Assignment — Each line of the entries that mentions the string "text" needs to be reported.

Top of Provided material

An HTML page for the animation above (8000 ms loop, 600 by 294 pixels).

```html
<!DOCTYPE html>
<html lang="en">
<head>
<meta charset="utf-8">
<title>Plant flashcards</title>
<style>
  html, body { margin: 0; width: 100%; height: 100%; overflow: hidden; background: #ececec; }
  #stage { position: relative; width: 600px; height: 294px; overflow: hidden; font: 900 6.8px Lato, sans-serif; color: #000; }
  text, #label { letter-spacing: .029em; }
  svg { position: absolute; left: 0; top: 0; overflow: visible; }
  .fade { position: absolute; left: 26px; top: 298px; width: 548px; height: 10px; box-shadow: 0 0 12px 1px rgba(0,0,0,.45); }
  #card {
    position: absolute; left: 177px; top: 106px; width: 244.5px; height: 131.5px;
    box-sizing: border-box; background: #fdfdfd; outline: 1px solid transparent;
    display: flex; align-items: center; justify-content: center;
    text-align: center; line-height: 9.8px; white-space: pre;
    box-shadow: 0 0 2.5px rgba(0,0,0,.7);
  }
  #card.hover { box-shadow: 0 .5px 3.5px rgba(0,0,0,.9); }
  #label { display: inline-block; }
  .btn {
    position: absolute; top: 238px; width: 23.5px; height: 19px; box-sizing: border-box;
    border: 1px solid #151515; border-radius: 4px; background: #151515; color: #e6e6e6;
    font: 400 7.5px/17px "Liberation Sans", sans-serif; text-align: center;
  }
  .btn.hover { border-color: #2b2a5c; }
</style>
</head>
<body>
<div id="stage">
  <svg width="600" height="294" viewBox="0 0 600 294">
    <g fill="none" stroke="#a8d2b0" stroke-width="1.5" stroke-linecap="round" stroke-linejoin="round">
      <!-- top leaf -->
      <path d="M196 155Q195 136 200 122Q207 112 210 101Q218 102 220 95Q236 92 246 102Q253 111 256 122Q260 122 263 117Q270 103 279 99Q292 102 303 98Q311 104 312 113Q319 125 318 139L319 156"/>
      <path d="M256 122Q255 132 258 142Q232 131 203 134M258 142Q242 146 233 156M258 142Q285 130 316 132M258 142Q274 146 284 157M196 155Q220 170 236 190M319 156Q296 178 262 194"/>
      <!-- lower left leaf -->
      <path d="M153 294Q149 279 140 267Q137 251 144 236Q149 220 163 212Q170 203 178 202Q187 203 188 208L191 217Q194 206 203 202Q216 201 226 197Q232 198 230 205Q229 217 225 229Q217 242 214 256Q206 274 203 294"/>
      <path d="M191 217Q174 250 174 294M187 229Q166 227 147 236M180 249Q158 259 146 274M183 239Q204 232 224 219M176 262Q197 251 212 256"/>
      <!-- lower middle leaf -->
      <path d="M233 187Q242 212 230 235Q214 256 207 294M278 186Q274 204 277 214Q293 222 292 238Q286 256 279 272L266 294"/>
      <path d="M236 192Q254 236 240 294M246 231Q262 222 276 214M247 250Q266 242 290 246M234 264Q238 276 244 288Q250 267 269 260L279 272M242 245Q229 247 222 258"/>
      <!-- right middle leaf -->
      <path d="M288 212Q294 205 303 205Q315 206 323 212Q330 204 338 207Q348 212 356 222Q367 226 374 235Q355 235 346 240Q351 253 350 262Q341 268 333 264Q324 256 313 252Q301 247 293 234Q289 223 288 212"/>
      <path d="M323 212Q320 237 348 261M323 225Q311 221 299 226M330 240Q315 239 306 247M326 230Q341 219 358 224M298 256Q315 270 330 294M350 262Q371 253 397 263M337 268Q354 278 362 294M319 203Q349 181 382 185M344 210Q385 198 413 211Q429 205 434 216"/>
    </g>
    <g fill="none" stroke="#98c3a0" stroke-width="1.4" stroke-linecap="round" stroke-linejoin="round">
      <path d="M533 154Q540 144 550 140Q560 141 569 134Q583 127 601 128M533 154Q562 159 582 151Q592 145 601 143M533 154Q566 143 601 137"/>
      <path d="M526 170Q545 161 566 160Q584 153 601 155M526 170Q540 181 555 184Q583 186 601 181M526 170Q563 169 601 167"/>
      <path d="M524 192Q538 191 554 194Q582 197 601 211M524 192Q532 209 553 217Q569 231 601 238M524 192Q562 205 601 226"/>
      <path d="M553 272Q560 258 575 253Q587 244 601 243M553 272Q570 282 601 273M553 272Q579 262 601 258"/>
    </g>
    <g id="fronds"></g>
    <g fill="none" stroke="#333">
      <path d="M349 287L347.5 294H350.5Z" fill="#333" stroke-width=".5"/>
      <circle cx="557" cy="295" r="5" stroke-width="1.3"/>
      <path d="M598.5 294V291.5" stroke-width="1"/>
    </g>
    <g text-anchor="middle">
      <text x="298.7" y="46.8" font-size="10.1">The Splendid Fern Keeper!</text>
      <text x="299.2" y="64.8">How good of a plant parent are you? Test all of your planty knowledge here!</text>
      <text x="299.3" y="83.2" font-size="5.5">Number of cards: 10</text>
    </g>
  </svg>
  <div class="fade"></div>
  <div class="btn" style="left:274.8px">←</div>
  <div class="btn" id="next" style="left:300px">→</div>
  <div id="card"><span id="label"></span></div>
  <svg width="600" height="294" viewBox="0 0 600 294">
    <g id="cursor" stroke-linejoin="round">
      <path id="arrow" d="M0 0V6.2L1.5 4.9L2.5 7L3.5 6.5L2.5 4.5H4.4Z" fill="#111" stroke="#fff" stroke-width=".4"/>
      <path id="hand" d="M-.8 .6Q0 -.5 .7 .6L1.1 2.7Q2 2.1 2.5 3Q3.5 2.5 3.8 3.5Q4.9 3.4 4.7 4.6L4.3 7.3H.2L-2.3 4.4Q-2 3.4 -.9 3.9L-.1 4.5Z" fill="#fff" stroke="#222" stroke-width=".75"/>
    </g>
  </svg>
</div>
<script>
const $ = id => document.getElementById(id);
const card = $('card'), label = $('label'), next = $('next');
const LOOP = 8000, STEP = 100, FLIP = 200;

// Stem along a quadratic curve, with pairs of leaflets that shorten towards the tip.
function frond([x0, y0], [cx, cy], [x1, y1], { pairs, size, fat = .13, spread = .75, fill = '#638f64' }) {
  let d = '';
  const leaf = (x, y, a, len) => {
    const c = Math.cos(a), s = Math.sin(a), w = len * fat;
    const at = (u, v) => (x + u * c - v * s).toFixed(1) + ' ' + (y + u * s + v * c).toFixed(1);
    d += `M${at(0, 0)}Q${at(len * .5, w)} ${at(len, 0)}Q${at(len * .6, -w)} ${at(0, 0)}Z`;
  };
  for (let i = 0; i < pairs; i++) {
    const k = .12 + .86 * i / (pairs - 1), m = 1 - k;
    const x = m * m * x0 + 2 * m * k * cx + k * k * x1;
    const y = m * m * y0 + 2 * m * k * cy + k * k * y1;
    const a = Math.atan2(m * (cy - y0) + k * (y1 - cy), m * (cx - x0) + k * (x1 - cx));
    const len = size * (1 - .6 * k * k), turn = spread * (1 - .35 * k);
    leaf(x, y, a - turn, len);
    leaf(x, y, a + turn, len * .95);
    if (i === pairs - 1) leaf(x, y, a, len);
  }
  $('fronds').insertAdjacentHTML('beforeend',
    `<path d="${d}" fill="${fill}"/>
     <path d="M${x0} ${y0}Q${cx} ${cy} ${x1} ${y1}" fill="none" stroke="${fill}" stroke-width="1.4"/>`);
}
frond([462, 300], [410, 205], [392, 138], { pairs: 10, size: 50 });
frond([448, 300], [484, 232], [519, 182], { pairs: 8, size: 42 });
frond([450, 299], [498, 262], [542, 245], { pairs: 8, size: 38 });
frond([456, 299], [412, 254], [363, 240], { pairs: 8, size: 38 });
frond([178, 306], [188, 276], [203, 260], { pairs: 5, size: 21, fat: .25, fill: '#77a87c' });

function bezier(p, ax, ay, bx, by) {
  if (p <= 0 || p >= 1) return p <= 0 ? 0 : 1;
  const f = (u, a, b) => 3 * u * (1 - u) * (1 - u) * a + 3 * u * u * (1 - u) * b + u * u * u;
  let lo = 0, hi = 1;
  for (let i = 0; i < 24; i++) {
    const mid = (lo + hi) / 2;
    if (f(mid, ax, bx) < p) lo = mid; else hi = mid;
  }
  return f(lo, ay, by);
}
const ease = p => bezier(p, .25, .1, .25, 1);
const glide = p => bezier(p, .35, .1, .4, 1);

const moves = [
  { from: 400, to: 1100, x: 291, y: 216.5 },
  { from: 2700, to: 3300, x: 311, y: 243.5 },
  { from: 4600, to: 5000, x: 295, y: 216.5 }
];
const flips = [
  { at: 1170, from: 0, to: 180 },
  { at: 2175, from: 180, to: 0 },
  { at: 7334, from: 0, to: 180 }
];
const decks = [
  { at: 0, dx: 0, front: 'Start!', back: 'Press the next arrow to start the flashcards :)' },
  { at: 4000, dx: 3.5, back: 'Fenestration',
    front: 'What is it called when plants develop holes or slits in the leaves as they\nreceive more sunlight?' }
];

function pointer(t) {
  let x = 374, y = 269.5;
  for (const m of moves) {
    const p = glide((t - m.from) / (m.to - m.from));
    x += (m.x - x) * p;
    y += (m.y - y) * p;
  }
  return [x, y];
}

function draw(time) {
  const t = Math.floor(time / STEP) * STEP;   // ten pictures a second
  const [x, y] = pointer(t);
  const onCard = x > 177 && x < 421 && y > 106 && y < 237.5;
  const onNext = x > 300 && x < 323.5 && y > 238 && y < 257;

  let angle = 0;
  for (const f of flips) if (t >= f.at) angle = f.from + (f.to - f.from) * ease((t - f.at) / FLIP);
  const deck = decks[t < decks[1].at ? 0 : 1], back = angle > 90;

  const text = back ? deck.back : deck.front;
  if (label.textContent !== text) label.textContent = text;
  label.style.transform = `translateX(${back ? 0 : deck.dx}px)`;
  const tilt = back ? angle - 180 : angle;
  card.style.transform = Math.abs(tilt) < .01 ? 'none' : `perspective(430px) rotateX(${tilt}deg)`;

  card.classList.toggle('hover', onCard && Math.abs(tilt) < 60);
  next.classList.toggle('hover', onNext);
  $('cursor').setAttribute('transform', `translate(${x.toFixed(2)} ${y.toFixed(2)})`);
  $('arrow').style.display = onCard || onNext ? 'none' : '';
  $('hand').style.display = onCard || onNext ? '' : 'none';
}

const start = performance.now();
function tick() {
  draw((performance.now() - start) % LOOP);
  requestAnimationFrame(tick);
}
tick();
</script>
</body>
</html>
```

Bottom of Provided material

Answer space —
  text, #label { letter-spacing: .029em; }
    text-align: center; line-height: 9.8px; white-space: pre;
    font: 400 7.5px/17px "Liberation Sans", sans-serif; text-align: center;
    <g text-anchor="middle">
      <text x="298.7" y="46.8" font-size="10.1">The Splendid Fern Keeper!</text>
      <text x="299.2" y="64.8">How good of a plant parent are you? Test all of your planty knowledge here!</text>
      <text x="299.3" y="83.2" font-size="5.5">Number of cards: 10</text>
  const text = back ? deck.back : deck.front;
  if (label.textContent !== text) label.textContent = text;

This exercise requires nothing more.